'''
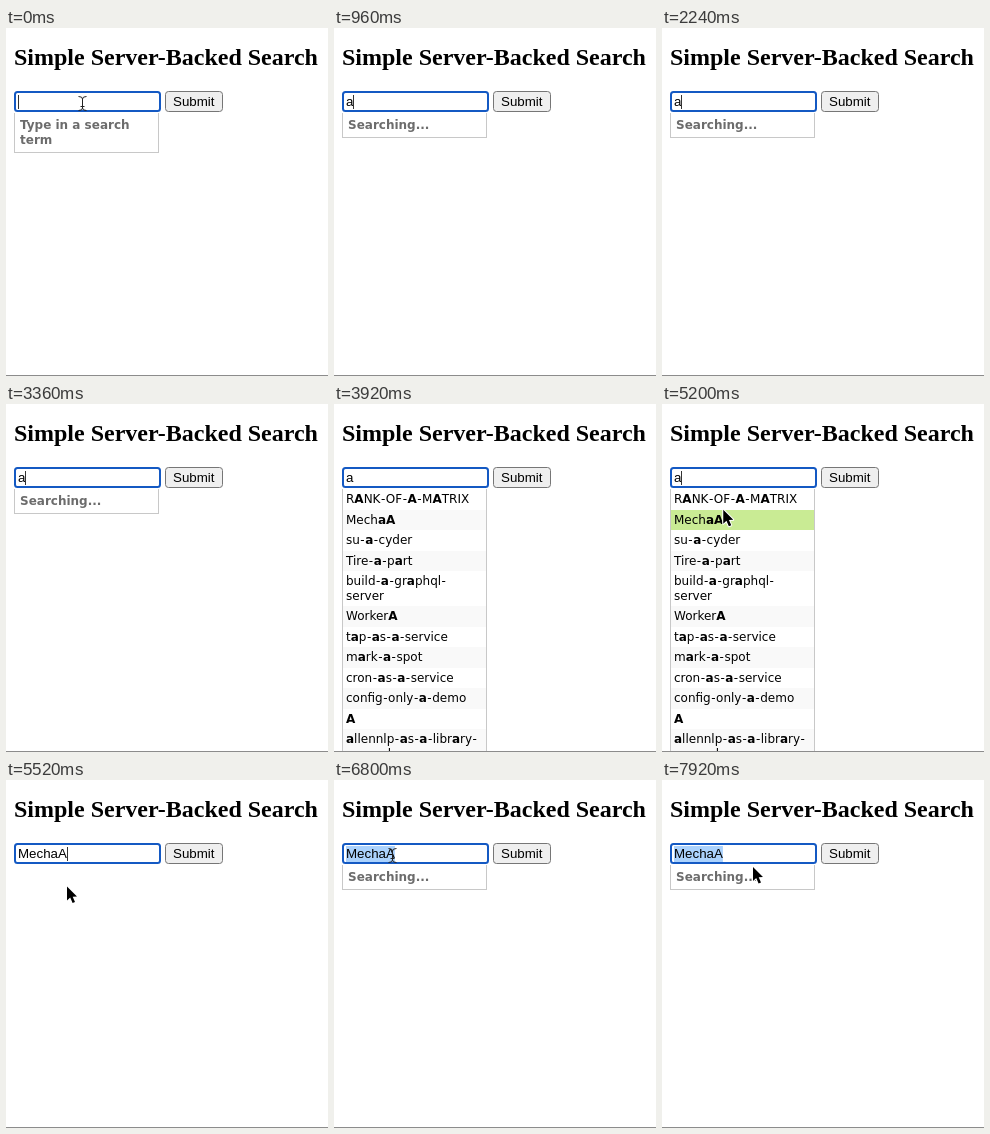
These frames come from a looping animation (322 px wide and 348 px high, 8 s). An HTML page with a canvas:

```html
<!DOCTYPE html>
<html lang="en">
<head>
<meta charset="utf-8">
<title>Simple Server-Backed Search</title>
<style>
html, body { margin: 0; width: 100%; height: 100%; overflow: hidden; background: #fff; }
canvas { display: block; width: 322px; height: 348px; }
</style>
</head>
<body>
<canvas id="stage"></canvas>
<script>
const W = 322, H = 348, LOOP = 8000;
const canvas = document.getElementById('stage');
const ctx = canvas.getContext('2d');
const dpr = window.devicePixelRatio || 1;
canvas.width = W * dpr;
canvas.height = H * dpr;

const SERIF = 'bold 24px "Liberation Serif", "Times New Roman", serif';
const SANS = '13.333px "Liberation Sans", Arial, sans-serif';
const VERDANA = '"DejaVu Sans", Verdana, sans-serif';
const REGULAR = '12px ' + VERDANA, BOLD = 'bold 12px ' + VERDANA;

const LIST_TOP = 85, LINE = 14.5;
const TYPED = 960, SLIDE = 3680, SLIDE_MS = 160, PICKED = 5440, SELECTED = 6720;

const results = [
  'RANK-OF-A-MATRIX', 'MechaA', 'su-a-cyder', 'Tire-a-part',
  'build-a-graphql-|server', 'WorkerA', 'tap-as-a-service', 'mark-a-spot',
  'cron-as-a-service', 'config-only-a-demo', 'A', 'allennlp-as-a-library-|example'
].map(name => name.split('|'));

// Pointer stops: time, x, y
const path = [
  [4480, 76, 75], [4800, 62, 103.5], [5040, 62, 103.5], [5280, 61, 106.5],
  [5920, 61, 106.5], [6400, 58, 75], [6800, 58, 75], [7280, 91, 87]
];

const ease = p => p * p * (3 - 2 * p);

function pointerAt(t) {
  if (t < TYPED) return { x: 76, y: 75 };
  if (t < path[0][0]) return null;
  for (let i = 1; i < path.length; i++) {
    const [t0, x0, y0] = path[i - 1], [t1, x1, y1] = path[i];
    if (t < t1) {
      const p = ease((t - t0) / (t1 - t0));
      return { x: x0 + (x1 - x0) * p, y: y0 + (y1 - y0) * p };
    }
  }
  const [, x, y] = path[path.length - 1];
  return { x, y };
}

function text(str, x, y, font, color) {
  ctx.font = font;
  ctx.fillStyle = color;
  ctx.fillText(str, x, y);
  return ctx.measureText(str).width;
}

function rect(x, y, w, h, color) {
  ctx.fillStyle = color;
  ctx.fillRect(x, y, w, h);
}

function box(x, y, w, h, r, fill, stroke, lineWidth) {
  ctx.beginPath();
  ctx.roundRect(x, y, w, h, r);
  ctx.fillStyle = fill;
  ctx.fill();
  ctx.strokeStyle = stroke;
  ctx.lineWidth = lineWidth;
  ctx.stroke();
}

// Bolds every match of the search term; hyphens get a little air.
function matchText(str, x, y) {
  for (const part of str.split(/(a|-)/i)) {
    if (!part) continue;
    const gap = part === '-' ? 0.5 : 0;
    x += gap + text(part, x + gap, y, /^a$/i.test(part) ? BOLD : REGULAR, '#000') + gap;
  }
}

function panel(height) {
  rect(8, LIST_TOP, 145, height + 1, '#c8c8c8');
  rect(9, LIST_TOP, 143, height, '#fff');
}

function message(lines) {
  panel(lines.length * LINE + 10 | 0);
  lines.forEach((line, i) => text(line, 14, Math.round(101.4 + i * LINE), BOLD, '#6c6c6c'));
}

function list(hover, open) {
  const rows = results.map(lines => lines.length * LINE + 6);
  const full = rows.reduce((sum, h) => sum + h, 0);
  ctx.save();
  ctx.beginPath();
  ctx.rect(0, LIST_TOP, W, full * open + 1);
  ctx.clip();
  panel(full * open);
  let top = LIST_TOP;
  results.forEach((lines, i) => {
    const h = rows[i];
    const over = hover && hover.y >= top && hover.y < top + h;
    rect(9, Math.round(top), 143, Math.round(h), over ? '#c9eb94' : i % 2 ? '#f9f9f9' : '#fff');
    lines.forEach((line, n) => matchText(line, 12, Math.round(top + 14.3 + n * LINE)));
    top += h;
  });
  ctx.restore();
}

function arrow(x, y) {
  ctx.save();
  ctx.translate(x, y);
  ctx.beginPath();
  for (const [px, py] of [[0, 0], [0, 14], [3.2, 11], [5.6, 16.6], [8, 15.6], [5.7, 10.2], [10, 10]]) {
    ctx.lineTo(px, py);
  }
  ctx.closePath();
  ctx.lineJoin = 'round';
  ctx.strokeStyle = '#fff';
  ctx.lineWidth = 2;
  ctx.stroke();
  ctx.fillStyle = '#000';
  ctx.fill();
  ctx.restore();
}

function beam(x, y) {
  ctx.beginPath();
  ctx.moveTo(x - 3.5, y - 6.5);
  ctx.quadraticCurveTo(x + 0.5, y - 6.5, x + 0.5, y - 4);
  ctx.lineTo(x + 0.5, y + 5);
  ctx.quadraticCurveTo(x + 0.5, y + 7.5, x - 3.5, y + 7.5);
  ctx.moveTo(x + 4.5, y - 6.5);
  ctx.quadraticCurveTo(x + 0.5, y - 6.5, x + 0.5, y - 4);
  ctx.moveTo(x + 0.5, y + 5);
  ctx.quadraticCurveTo(x + 0.5, y + 7.5, x + 4.5, y + 7.5);
  ctx.moveTo(x - 1.5, y + 3.5);
  ctx.lineTo(x + 2.5, y + 3.5);
  ctx.strokeStyle = '#222';
  ctx.lineWidth = 1;
  ctx.stroke();
}

function field(t) {
  box(9, 64, 145, 19, 2.5, '#fff', '#1459c3', 2);
  const value = t < TYPED ? '' : t < PICKED ? 'a' : 'MechaA';
  ctx.font = SANS;
  const width = ctx.measureText(value).width;
  const selected = t >= SELECTED;
  if (selected) rect(12, 66, width, 16, '#abd2fd');
  text(value, 12, 78, SANS, '#000');
  const since = t < TYPED ? t + 100 : t < PICKED ? t - TYPED : t - PICKED;
  if (!selected && Math.floor(since / 500) % 2 === 0) {
    rect(Math.round(12 + width), 67, 1, 14, '#333');
  }
}

function draw(t) {
  ctx.setTransform(dpr, 0, 0, dpr, 0, 0);
  rect(0, 0, W, H, '#fff');
  text('Simple Server-Backed Search', 8, 37, SERIF, '#000');
  box(159.5, 63.5, 57, 20, 3, '#efefef', '#767676', 1);
  text('Submit', 167, 78, SANS, '#000');
  field(t);

  const pointer = pointerAt(t);
  if (t < TYPED) message(['Type in a search', 'term']);
  else if (t < SLIDE) message(['Searching...']);
  else if (t < PICKED) list(pointer, Math.min(1, (t - SLIDE) / SLIDE_MS));
  else if (t >= SELECTED) message(['Searching...']);

  rect(0, 347, W, 1, '#8c8c8c');
  if (pointer) (pointer.y < LIST_TOP ? beam : arrow)(pointer.x, pointer.y);
}

const start = performance.now();
function tick() {
  draw((performance.now() - start) % LOOP);
  requestAnimationFrame(tick);
}
draw(0);
requestAnimationFrame(tick);
</script>
</body>
</html>
```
'''
Gather up the lines containing the word "Searching" from these records and copy them.

  else if (t < SLIDE) message(['Searching...']);
  else if (t >= SELECTED) message(['Searching...']);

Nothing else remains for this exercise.